* _Exercise brief_: Without the pictures, output the records below word for word.

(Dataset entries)
§ §
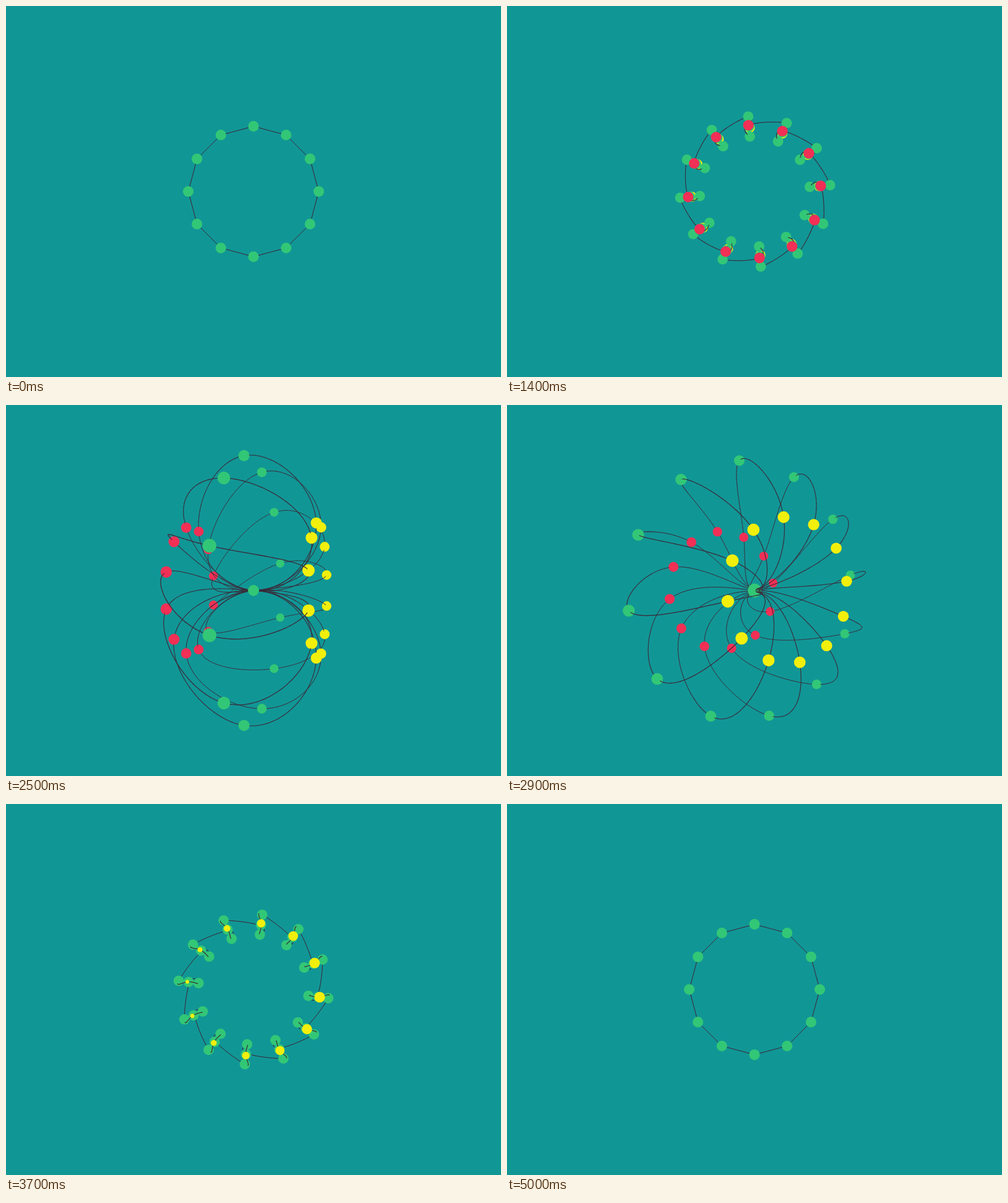
Animation, 800 px wide and 600 px high, one loop 5100 ms. Source, as an HTML page with a canvas:

```html
<!DOCTYPE html>
<html lang="en">
<head>
<meta charset="utf-8">
<title>Coil of dots</title>
<style>
  html, body { margin: 0; width: 100%; height: 100%; overflow: hidden; background: #119696; }
  canvas { display: block; width: 800px; height: 600px; }
</style>
</head>
<body>
<canvas id="stage" width="800" height="600"></canvas>
<script>
const ctx = document.getElementById('stage').getContext('2d');
const BACK = '#119696', LINE = '#3a2b39';
const GREEN = '#32c776', RED = '#f22f55', YELLOW = '#f2ef0c';
const LOOP = 5100, STEP = 100;
const COUNT = 12, RING = 105.5, DOT = 8.4, FOCUS = 800, SAMPLES = 18;

const clamp = v => Math.max(0, Math.min(1, v));
const ramp = (t, from, to) => clamp((t - from) / (to - from));
const ease = (t, from, to) => (1 - Math.cos(Math.PI * ramp(t, from, to))) / 2;
const rad = deg => deg * Math.PI / 180;

const tubeAt = t => RING * (ease(t, 1100, 2270) - ease(t, 2770, 4020));
const yawAt = t => Math.PI * ease(t, 1203, 3543);
const spinAt = t => rad(45 - Math.abs(t - 2500) * 0.018);

// Tangents of the closed cubic spline with continuous curvature
function tangents(pts) {
  const n = pts.length, m = pts.map(() => [0, 0, 0]);
  for (let pass = 0; pass < 12; pass++) {
    for (let i = 0; i < n; i++) {
      const prev = (i + n - 1) % n, next = (i + 1) % n;
      for (let c = 0; c < 3; c++) {
        m[i][c] = (3 * (pts[next][c] - pts[prev][c]) - m[prev][c] - m[next][c]) / 4;
      }
    }
  }
  return m;
}

function hermite(a, b, ma, mb, u) {
  return a.map((p, i) => {
    const d = b[i] - p;
    return p + u * (ma[i] + u * (3 * d - 2 * ma[i] - mb[i] + u * (ma[i] + mb[i] - 2 * d)));
  });
}

function project(p) {
  const s = FOCUS / (FOCUS + p[2]);
  return { x: 400 + p[0] * s, y: 300 + p[1] * s, z: p[2], s };
}

// How much of a coloured dot shows while the tube opens or closes
function coreSize(color, t, tube, x) {
  if (t < 2500) return clamp(tube / 14);
  if (color === RED) return t < 3700 ? 1 : 0;
  const lean = 0.875 * ramp(t, 3500, 3700) * (0.5 - (x - 400) / 215);
  return Math.sqrt(clamp(1 - lean - Math.max(0, (t - 3700) / 150)));
}

function draw(t) {
  const tube = tubeAt(t), yaw = yawAt(t), spin = spinAt(t);
  const cos = Math.cos(yaw), sin = Math.sin(yaw);
  const items = [], path = [];

  function place(angle, radius, z) {
    const x = radius * Math.sin(angle), y = -radius * Math.cos(angle);
    return [x * cos + z * sin, y, z * cos - x * sin];
  }
  function addDot(p, color) {
    const q = project(p);
    let r = DOT * q.s;
    if (color !== GREEN) r *= coreSize(color, t, tube, q.x);
    if (r > 0.2) items.push({ z: q.z - 0.7 * DOT, q, r, color });
  }

  for (let k = 0; k < COUNT; k++) {
    const angle = spin + k * 2 * Math.PI / COUNT;
    const outer = place(angle, RING + tube, 0);
    const yellow = place(angle, RING, tube);
    const inner = place(angle, RING - tube, 0);
    const red = place(angle, RING, -tube);
    path.push(outer, yellow, inner, red);
    addDot(red, RED);
    addDot(yellow, YELLOW);
    addDot(outer, GREEN);
    addDot(inner, GREEN);
    if (tube > 0 && tube < 18) addDot(place(angle, RING, 0), GREEN);
  }

  const m = tangents(path);
  path.forEach((a, i) => {
    const j = (i + 1) % path.length;
    let from = project(a);
    for (let k = 1; k <= SAMPLES; k++) {
      const to = project(hermite(a, path[j], m[i], m[j], k / SAMPLES));
      items.push({ z: (from.z + to.z) / 2, from, to });
      from = to;
    }
  });

  items.sort((a, b) => b.z - a.z);
  ctx.fillStyle = BACK;
  ctx.fillRect(0, 0, 800, 600);
  ctx.strokeStyle = LINE;
  ctx.lineCap = 'round';
  for (const it of items) {
    ctx.beginPath();
    if (it.q) {
      ctx.fillStyle = it.color;
      ctx.arc(it.q.x, it.q.y, it.r, 0, 2 * Math.PI);
      ctx.fill();
    } else {
      ctx.lineWidth = it.to.s;
      ctx.moveTo(it.from.x, it.from.y);
      ctx.lineTo(it.to.x, it.to.y);
      ctx.stroke();
    }
  }
}

const start = performance.now();
function tick() {
  const t = (performance.now() - start) % LOOP;
  draw(Math.floor(t / STEP) * STEP);
  requestAnimationFrame(tick);
}
tick();
</script>
</body>
</html>
```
§ §
* _Task result_:
Animation, 800 px wide and 600 px high, one loop 5100 ms. Source, as an HTML page with a canvas:

```html
<!DOCTYPE html>
<html lang="en">
<head>
<meta charset="utf-8">
<title>Coil of dots</title>
<style>
  html, body { margin: 0; width: 100%; height: 100%; overflow: hidden; background: #119696; }
  canvas { display: block; width: 800px; height: 600px; }
</style>
</head>
<body>
<canvas id="stage" width="800" height="600"></canvas>
<script>
const ctx = document.getElementById('stage').getContext('2d');
const BACK = '#119696', LINE = '#3a2b39';
const GREEN = '#32c776', RED = '#f22f55', YELLOW = '#f2ef0c';
const LOOP = 5100, STEP = 100;
const COUNT = 12, RING = 105.5, DOT = 8.4, FOCUS = 800, SAMPLES = 18;

const clamp = v => Math.max(0, Math.min(1, v));
const ramp = (t, from, to) => clamp((t - from) / (to - from));
const ease = (t, from, to) => (1 - Math.cos(Math.PI * ramp(t, from, to))) / 2;
const rad = deg => deg * Math.PI / 180;

const tubeAt = t => RING * (ease(t, 1100, 2270) - ease(t, 2770, 4020));
const yawAt = t => Math.PI * ease(t, 1203, 3543);
const spinAt = t => rad(45 - Math.abs(t - 2500) * 0.018);

// Tangents of the closed cubic spline with continuous curvature
function tangents(pts) {
  const n = pts.length, m = pts.map(() => [0, 0, 0]);
  for (let pass = 0; pass < 12; pass++) {
    for (let i = 0; i < n; i++) {
      const prev = (i + n - 1) % n, next = (i + 1) % n;
      for (let c = 0; c < 3; c++) {
        m[i][c] = (3 * (pts[next][c] - pts[prev][c]) - m[prev][c] - m[next][c]) / 4;
      }
    }
  }
  return m;
}

function hermite(a, b, ma, mb, u) {
  return a.map((p, i) => {
    const d = b[i] - p;
    return p + u * (ma[i] + u * (3 * d - 2 * ma[i] - mb[i] + u * (ma[i] + mb[i] - 2 * d)));
  });
}

function project(p) {
  const s = FOCUS / (FOCUS + p[2]);
  return { x: 400 + p[0] * s, y: 300 + p[1] * s, z: p[2], s };
}

// How much of a coloured dot shows while the tube opens or closes
function coreSize(color, t, tube, x) {
  if (t < 2500) return clamp(tube / 14);
  if (color === RED) return t < 3700 ? 1 : 0;
  const lean = 0.875 * ramp(t, 3500, 3700) * (0.5 - (x - 400) / 215);
  return Math.sqrt(clamp(1 - lean - Math.max(0, (t - 3700) / 150)));
}

function draw(t) {
  const tube = tubeAt(t), yaw = yawAt(t), spin = spinAt(t);
  const cos = Math.cos(yaw), sin = Math.sin(yaw);
  const items = [], path = [];

  function place(angle, radius, z) {
    const x = radius * Math.sin(angle), y = -radius * Math.cos(angle);
    return [x * cos + z * sin, y, z * cos - x * sin];
  }
  function addDot(p, color) {
    const q = project(p);
    let r = DOT * q.s;
    if (color !== GREEN) r *= coreSize(color, t, tube, q.x);
    if (r > 0.2) items.push({ z: q.z - 0.7 * DOT, q, r, color });
  }

  for (let k = 0; k < COUNT; k++) {
    const angle = spin + k * 2 * Math.PI / COUNT;
    const outer = place(angle, RING + tube, 0);
    const yellow = place(angle, RING, tube);
    const inner = place(angle, RING - tube, 0);
    const red = place(angle, RING, -tube);
    path.push(outer, yellow, inner, red);
    addDot(red, RED);
    addDot(yellow, YELLOW);
    addDot(outer, GREEN);
    addDot(inner, GREEN);
    if (tube > 0 && tube < 18) addDot(place(angle, RING, 0), GREEN);
  }

  const m = tangents(path);
  path.forEach((a, i) => {
    const j = (i + 1) % path.length;
    let from = project(a);
    for (let k = 1; k <= SAMPLES; k++) {
      const to = project(hermite(a, path[j], m[i], m[j], k / SAMPLES));
      items.push({ z: (from.z + to.z) / 2, from, to });
      from = to;
    }
  });

  items.sort((a, b) => b.z - a.z);
  ctx.fillStyle = BACK;
  ctx.fillRect(0, 0, 800, 600);
  ctx.strokeStyle = LINE;
  ctx.lineCap = 'round';
  for (const it of items) {
    ctx.beginPath();
    if (it.q) {
      ctx.fillStyle = it.color;
      ctx.arc(it.q.x, it.q.y, it.r, 0, 2 * Math.PI);
      ctx.fill();
    } else {
      ctx.lineWidth = it.to.s;
      ctx.moveTo(it.from.x, it.from.y);
      ctx.lineTo(it.to.x, it.to.y);
      ctx.stroke();
    }
  }
}

const start = performance.now();
function tick() {
  const t = (performance.now() - start) % LOOP;
  draw(Math.floor(t / STEP) * STEP);
  requestAnimationFrame(tick);
}
tick();
</script>
</body>
</html>
```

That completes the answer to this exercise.